[Task objective] Copy every line of the listing that holds the string "halfWidth".

Segment Start: Data records

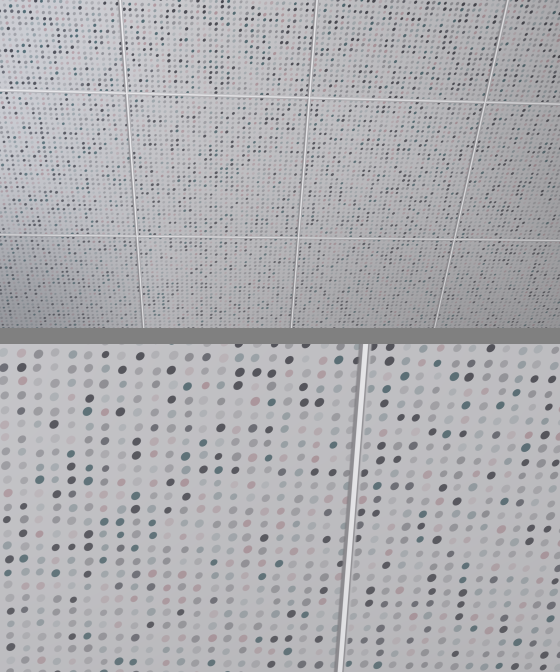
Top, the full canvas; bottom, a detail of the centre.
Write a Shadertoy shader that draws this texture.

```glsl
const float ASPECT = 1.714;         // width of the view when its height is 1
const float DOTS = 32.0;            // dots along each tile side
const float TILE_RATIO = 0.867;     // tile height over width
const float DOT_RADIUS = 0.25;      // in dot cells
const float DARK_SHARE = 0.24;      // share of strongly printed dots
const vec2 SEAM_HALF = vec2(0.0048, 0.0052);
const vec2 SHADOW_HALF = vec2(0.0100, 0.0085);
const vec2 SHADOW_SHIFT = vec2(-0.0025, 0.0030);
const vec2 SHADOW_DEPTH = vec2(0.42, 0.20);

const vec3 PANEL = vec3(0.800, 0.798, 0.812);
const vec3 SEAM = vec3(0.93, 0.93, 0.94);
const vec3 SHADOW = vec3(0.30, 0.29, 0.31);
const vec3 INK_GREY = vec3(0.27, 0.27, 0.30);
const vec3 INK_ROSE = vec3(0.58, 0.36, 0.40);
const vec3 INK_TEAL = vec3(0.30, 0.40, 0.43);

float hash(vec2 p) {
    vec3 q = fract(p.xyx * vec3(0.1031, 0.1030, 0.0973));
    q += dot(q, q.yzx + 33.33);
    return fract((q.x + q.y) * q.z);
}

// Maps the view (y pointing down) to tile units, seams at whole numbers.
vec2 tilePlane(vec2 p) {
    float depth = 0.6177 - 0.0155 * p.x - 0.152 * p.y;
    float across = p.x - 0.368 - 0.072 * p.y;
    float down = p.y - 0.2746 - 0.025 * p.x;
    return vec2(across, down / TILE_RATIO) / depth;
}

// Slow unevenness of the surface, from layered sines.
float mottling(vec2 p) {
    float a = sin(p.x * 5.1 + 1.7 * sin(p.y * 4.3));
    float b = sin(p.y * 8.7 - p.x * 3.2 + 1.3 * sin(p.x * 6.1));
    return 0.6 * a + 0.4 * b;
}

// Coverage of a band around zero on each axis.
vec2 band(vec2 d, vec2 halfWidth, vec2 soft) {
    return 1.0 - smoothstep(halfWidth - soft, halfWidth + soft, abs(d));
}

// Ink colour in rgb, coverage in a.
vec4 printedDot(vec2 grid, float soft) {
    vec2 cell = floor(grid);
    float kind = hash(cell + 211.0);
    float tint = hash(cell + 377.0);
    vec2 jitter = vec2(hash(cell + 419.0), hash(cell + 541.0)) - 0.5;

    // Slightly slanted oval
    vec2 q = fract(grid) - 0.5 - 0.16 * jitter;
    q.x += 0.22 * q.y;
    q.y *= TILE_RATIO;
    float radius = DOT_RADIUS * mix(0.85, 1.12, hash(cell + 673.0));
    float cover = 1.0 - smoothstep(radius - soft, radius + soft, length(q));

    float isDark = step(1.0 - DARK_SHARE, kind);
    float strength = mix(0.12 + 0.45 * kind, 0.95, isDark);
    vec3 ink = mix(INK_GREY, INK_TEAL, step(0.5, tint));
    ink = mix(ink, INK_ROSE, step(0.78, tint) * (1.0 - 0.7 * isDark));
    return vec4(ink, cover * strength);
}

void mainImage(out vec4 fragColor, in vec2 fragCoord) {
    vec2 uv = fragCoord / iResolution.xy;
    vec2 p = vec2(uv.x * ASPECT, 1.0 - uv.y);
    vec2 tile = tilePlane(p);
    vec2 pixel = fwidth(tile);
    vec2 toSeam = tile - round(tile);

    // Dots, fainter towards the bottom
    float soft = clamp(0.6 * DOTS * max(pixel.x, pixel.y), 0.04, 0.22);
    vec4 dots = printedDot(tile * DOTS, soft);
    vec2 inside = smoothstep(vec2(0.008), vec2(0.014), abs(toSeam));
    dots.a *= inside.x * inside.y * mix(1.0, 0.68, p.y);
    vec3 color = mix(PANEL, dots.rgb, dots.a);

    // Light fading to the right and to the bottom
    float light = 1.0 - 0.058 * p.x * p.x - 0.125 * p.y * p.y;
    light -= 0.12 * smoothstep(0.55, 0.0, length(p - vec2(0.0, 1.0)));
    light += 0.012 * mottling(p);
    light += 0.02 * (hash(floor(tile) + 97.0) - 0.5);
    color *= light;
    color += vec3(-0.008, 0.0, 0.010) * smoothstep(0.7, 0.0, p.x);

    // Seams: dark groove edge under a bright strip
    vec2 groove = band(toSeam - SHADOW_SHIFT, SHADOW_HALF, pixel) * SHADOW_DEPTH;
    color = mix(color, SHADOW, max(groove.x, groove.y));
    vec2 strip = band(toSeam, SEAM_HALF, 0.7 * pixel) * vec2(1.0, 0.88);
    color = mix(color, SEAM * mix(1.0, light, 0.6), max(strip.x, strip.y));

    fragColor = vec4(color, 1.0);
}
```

Segment End: Data records
Segment Start: Data records

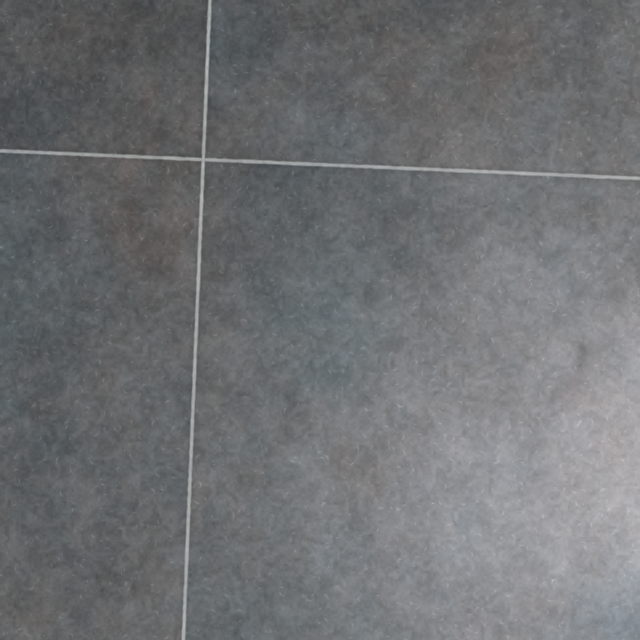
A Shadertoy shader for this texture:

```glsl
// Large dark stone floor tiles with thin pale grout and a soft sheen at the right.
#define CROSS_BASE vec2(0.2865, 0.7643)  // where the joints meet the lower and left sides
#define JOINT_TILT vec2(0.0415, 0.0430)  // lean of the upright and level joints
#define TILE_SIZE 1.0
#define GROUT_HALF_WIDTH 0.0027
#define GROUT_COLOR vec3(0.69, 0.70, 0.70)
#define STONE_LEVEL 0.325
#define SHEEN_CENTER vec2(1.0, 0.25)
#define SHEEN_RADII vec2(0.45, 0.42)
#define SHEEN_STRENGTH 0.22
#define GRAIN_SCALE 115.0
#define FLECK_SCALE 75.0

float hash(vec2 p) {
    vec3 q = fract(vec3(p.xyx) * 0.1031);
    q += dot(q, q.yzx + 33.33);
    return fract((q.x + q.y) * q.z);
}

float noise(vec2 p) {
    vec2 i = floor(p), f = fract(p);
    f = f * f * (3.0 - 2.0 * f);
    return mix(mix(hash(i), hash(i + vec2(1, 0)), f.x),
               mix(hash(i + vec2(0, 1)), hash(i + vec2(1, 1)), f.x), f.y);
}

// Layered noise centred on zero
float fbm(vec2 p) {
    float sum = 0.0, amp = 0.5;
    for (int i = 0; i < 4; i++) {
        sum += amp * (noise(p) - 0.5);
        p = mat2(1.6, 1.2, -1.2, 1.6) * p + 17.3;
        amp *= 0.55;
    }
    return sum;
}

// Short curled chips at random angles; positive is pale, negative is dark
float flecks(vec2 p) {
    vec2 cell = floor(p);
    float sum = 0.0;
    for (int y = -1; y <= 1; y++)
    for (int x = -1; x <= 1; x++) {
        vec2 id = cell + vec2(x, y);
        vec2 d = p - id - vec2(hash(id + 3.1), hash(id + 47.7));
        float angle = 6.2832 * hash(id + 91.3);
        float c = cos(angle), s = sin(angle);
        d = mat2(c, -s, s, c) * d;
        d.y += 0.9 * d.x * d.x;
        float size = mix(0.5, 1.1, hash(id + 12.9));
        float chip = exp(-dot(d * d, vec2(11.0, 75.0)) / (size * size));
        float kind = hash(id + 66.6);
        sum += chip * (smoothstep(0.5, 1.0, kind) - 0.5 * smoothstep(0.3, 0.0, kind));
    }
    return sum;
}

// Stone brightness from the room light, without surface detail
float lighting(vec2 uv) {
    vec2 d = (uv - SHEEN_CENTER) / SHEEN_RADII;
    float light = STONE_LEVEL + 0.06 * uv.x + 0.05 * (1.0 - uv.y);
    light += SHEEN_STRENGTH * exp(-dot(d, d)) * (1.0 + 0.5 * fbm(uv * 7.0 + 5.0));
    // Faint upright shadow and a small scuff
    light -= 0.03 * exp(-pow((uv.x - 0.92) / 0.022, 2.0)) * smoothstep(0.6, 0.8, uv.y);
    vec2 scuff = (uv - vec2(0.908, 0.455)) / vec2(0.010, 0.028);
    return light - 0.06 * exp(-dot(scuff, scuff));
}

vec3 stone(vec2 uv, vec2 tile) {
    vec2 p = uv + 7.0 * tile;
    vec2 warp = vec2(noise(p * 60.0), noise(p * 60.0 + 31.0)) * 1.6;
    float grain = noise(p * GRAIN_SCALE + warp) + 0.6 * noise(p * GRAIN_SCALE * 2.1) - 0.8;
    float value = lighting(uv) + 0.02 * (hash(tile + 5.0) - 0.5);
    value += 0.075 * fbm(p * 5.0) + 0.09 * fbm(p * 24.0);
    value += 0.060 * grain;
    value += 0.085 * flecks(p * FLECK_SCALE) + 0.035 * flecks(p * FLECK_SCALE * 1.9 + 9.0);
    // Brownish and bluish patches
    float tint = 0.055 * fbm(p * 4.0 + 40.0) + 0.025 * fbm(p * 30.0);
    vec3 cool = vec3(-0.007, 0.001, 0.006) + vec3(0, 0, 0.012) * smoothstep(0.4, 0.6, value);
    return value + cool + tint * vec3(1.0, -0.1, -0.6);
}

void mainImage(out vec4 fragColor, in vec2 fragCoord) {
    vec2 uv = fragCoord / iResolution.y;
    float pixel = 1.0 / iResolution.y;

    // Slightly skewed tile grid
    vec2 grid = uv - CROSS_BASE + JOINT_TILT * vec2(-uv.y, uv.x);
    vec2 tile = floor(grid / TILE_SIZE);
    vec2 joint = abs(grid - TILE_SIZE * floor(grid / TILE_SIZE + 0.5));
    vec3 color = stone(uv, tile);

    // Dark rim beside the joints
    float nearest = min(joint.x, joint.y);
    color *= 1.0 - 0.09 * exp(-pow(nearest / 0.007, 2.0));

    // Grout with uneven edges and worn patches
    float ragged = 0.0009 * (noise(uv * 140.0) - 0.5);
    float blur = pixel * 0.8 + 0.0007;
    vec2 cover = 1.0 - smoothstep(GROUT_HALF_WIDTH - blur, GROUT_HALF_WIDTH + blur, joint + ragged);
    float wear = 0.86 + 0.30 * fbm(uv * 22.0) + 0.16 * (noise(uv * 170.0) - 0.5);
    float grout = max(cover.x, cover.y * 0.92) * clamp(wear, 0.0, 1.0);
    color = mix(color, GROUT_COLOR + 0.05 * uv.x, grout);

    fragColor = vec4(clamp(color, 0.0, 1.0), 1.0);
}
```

Segment End: Data records
Segment Start: Data records

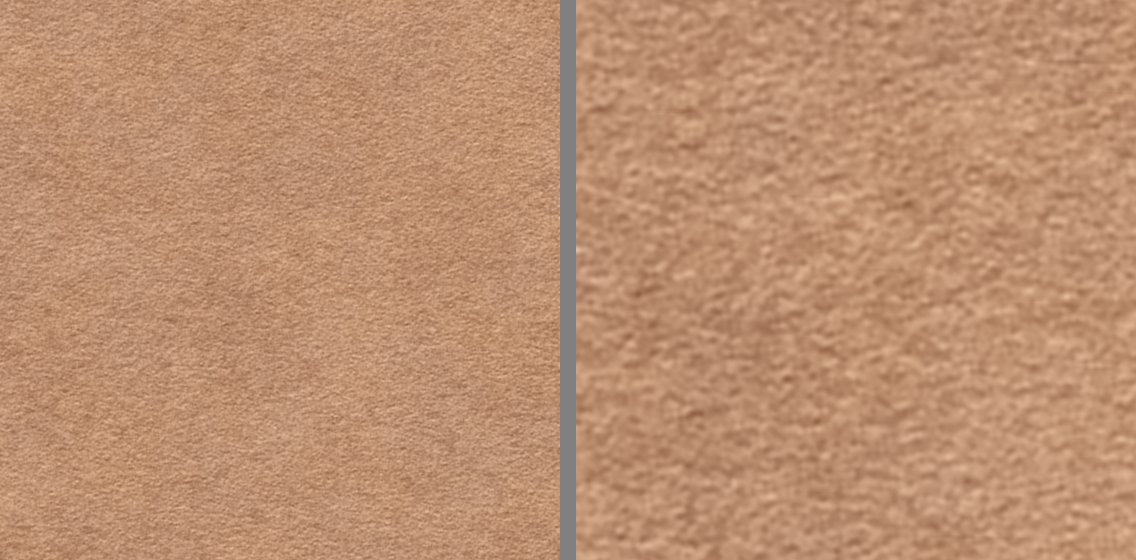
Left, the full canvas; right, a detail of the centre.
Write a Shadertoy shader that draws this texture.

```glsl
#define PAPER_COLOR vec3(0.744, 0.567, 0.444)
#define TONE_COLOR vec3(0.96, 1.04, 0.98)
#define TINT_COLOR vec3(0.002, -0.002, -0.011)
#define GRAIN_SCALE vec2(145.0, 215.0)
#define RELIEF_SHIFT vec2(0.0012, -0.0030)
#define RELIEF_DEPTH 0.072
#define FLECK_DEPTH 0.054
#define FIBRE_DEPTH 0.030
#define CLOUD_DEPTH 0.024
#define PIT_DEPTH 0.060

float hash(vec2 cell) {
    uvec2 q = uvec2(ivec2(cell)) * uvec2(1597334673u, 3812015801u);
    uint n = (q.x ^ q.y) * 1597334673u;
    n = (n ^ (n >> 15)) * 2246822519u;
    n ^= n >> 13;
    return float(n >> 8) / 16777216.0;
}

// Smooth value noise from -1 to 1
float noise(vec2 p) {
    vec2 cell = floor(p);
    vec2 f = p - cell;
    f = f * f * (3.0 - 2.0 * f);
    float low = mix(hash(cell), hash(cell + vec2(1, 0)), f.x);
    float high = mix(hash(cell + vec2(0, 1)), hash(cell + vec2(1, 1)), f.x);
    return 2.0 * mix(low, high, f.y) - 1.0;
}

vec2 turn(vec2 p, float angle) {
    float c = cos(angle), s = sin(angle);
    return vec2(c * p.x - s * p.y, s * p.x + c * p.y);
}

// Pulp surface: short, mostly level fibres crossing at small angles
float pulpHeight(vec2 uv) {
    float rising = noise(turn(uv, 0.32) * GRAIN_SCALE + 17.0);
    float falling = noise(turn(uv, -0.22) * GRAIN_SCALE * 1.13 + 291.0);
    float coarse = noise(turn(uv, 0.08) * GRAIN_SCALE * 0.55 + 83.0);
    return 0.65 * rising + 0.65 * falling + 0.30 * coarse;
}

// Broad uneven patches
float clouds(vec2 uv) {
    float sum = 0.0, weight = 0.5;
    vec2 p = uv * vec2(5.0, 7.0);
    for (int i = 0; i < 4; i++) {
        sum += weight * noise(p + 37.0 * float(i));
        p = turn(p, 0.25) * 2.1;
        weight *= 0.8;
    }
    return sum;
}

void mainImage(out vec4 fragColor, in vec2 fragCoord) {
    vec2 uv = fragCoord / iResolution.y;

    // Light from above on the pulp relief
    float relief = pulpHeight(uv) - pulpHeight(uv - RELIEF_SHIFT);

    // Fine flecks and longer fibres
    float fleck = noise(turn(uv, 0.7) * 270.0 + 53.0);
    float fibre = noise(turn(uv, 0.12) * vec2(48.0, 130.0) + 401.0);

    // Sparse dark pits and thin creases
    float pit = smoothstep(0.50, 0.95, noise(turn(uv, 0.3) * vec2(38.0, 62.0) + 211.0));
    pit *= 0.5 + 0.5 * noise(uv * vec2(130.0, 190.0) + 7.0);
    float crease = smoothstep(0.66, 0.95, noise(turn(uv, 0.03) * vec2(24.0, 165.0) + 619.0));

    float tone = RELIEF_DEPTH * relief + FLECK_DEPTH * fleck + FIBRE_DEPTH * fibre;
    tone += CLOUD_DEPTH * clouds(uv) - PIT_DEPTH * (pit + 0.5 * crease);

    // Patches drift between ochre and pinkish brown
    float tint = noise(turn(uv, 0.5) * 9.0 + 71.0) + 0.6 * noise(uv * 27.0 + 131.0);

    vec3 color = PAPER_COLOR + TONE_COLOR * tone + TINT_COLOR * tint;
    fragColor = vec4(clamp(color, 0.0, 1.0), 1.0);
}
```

Segment End: Data records

[Solved exercise]
vec2 band(vec2 d, vec2 halfWidth, vec2 soft) {
    return 1.0 - smoothstep(halfWidth - soft, halfWidth + soft, abs(d));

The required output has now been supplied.